### [Task directions]
Leave the images aside and output every entry exactly.

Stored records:
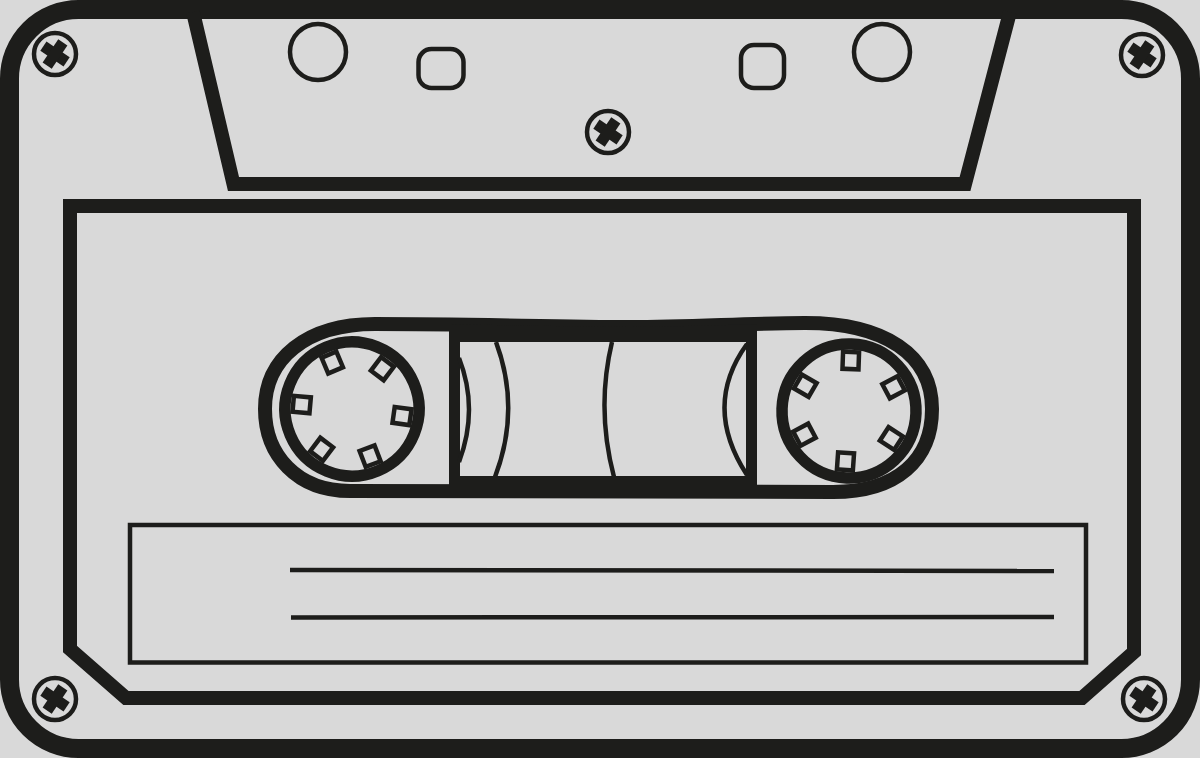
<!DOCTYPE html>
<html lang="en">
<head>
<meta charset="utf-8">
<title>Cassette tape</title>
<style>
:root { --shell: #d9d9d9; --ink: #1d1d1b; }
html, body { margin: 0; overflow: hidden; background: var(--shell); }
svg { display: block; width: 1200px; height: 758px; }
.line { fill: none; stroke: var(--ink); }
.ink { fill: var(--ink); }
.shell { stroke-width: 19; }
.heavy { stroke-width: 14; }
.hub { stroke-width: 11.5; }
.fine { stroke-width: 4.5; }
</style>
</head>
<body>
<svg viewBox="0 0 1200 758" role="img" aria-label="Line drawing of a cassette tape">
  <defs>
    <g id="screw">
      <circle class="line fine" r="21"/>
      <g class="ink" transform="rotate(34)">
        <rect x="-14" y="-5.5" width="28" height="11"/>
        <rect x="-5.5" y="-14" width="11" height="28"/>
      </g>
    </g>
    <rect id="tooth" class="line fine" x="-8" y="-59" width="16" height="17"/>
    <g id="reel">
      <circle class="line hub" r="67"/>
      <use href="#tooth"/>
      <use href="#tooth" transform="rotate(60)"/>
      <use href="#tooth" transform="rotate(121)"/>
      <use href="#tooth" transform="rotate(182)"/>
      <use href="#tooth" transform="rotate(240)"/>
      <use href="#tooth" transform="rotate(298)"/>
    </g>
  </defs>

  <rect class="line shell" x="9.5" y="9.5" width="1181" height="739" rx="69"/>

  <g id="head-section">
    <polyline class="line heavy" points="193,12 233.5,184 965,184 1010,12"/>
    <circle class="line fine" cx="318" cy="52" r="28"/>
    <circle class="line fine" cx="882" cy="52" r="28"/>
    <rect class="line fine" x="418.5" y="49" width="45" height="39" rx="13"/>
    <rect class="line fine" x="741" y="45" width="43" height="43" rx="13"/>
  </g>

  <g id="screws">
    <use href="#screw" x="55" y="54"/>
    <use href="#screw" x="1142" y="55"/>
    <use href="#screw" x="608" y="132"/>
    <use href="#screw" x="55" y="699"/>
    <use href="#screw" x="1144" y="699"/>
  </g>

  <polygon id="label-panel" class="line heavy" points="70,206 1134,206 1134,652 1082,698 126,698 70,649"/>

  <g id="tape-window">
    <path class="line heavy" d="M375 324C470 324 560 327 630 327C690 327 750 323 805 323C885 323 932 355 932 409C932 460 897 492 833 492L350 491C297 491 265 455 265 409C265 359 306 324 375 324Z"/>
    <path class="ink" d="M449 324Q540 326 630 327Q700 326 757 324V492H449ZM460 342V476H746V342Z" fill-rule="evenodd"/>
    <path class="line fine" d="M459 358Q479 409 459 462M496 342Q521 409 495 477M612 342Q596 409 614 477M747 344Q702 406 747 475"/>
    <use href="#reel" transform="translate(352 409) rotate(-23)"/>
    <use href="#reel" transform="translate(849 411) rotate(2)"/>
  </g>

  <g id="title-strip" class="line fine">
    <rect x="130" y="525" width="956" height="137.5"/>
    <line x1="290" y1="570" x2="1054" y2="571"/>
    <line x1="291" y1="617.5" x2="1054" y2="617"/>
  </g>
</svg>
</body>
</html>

### [Solution]
<!DOCTYPE html>
<html lang="en">
<head>
<meta charset="utf-8">
<title>Cassette tape</title>
<style>
:root { --shell: #d9d9d9; --ink: #1d1d1b; }
html, body { margin: 0; overflow: hidden; background: var(--shell); }
svg { display: block; width: 1200px; height: 758px; }
.line { fill: none; stroke: var(--ink); }
.ink { fill: var(--ink); }
.shell { stroke-width: 19; }
.heavy { stroke-width: 14; }
.hub { stroke-width: 11.5; }
.fine { stroke-width: 4.5; }
</style>
</head>
<body>
<svg viewBox="0 0 1200 758" role="img" aria-label="Line drawing of a cassette tape">
  <defs>
    <g id="screw">
      <circle class="line fine" r="21"/>
      <g class="ink" transform="rotate(34)">
        <rect x="-14" y="-5.5" width="28" height="11"/>
        <rect x="-5.5" y="-14" width="11" height="28"/>
      </g>
    </g>
    <rect id="tooth" class="line fine" x="-8" y="-59" width="16" height="17"/>
    <g id="reel">
      <circle class="line hub" r="67"/>
      <use href="#tooth"/>
      <use href="#tooth" transform="rotate(60)"/>
      <use href="#tooth" transform="rotate(121)"/>
      <use href="#tooth" transform="rotate(182)"/>
      <use href="#tooth" transform="rotate(240)"/>
      <use href="#tooth" transform="rotate(298)"/>
    </g>
  </defs>

  <rect class="line shell" x="9.5" y="9.5" width="1181" height="739" rx="69"/>

  <g id="head-section">
    <polyline class="line heavy" points="193,12 233.5,184 965,184 1010,12"/>
    <circle class="line fine" cx="318" cy="52" r="28"/>
    <circle class="line fine" cx="882" cy="52" r="28"/>
    <rect class="line fine" x="418.5" y="49" width="45" height="39" rx="13"/>
    <rect class="line fine" x="741" y="45" width="43" height="43" rx="13"/>
  </g>

  <g id="screws">
    <use href="#screw" x="55" y="54"/>
    <use href="#screw" x="1142" y="55"/>
    <use href="#screw" x="608" y="132"/>
    <use href="#screw" x="55" y="699"/>
    <use href="#screw" x="1144" y="699"/>
  </g>

  <polygon id="label-panel" class="line heavy" points="70,206 1134,206 1134,652 1082,698 126,698 70,649"/>

  <g id="tape-window">
    <path class="line heavy" d="M375 324C470 324 560 327 630 327C690 327 750 323 805 323C885 323 932 355 932 409C932 460 897 492 833 492L350 491C297 491 265 455 265 409C265 359 306 324 375 324Z"/>
    <path class="ink" d="M449 324Q540 326 630 327Q700 326 757 324V492H449ZM460 342V476H746V342Z" fill-rule="evenodd"/>
    <path class="line fine" d="M459 358Q479 409 459 462M496 342Q521 409 495 477M612 342Q596 409 614 477M747 344Q702 406 747 475"/>
    <use href="#reel" transform="translate(352 409) rotate(-23)"/>
    <use href="#reel" transform="translate(849 411) rotate(2)"/>
  </g>

  <g id="title-strip" class="line fine">
    <rect x="130" y="525" width="956" height="137.5"/>
    <line x1="290" y1="570" x2="1054" y2="571"/>
    <line x1="291" y1="617.5" x2="1054" y2="617"/>
  </g>
</svg>
</body>
</html>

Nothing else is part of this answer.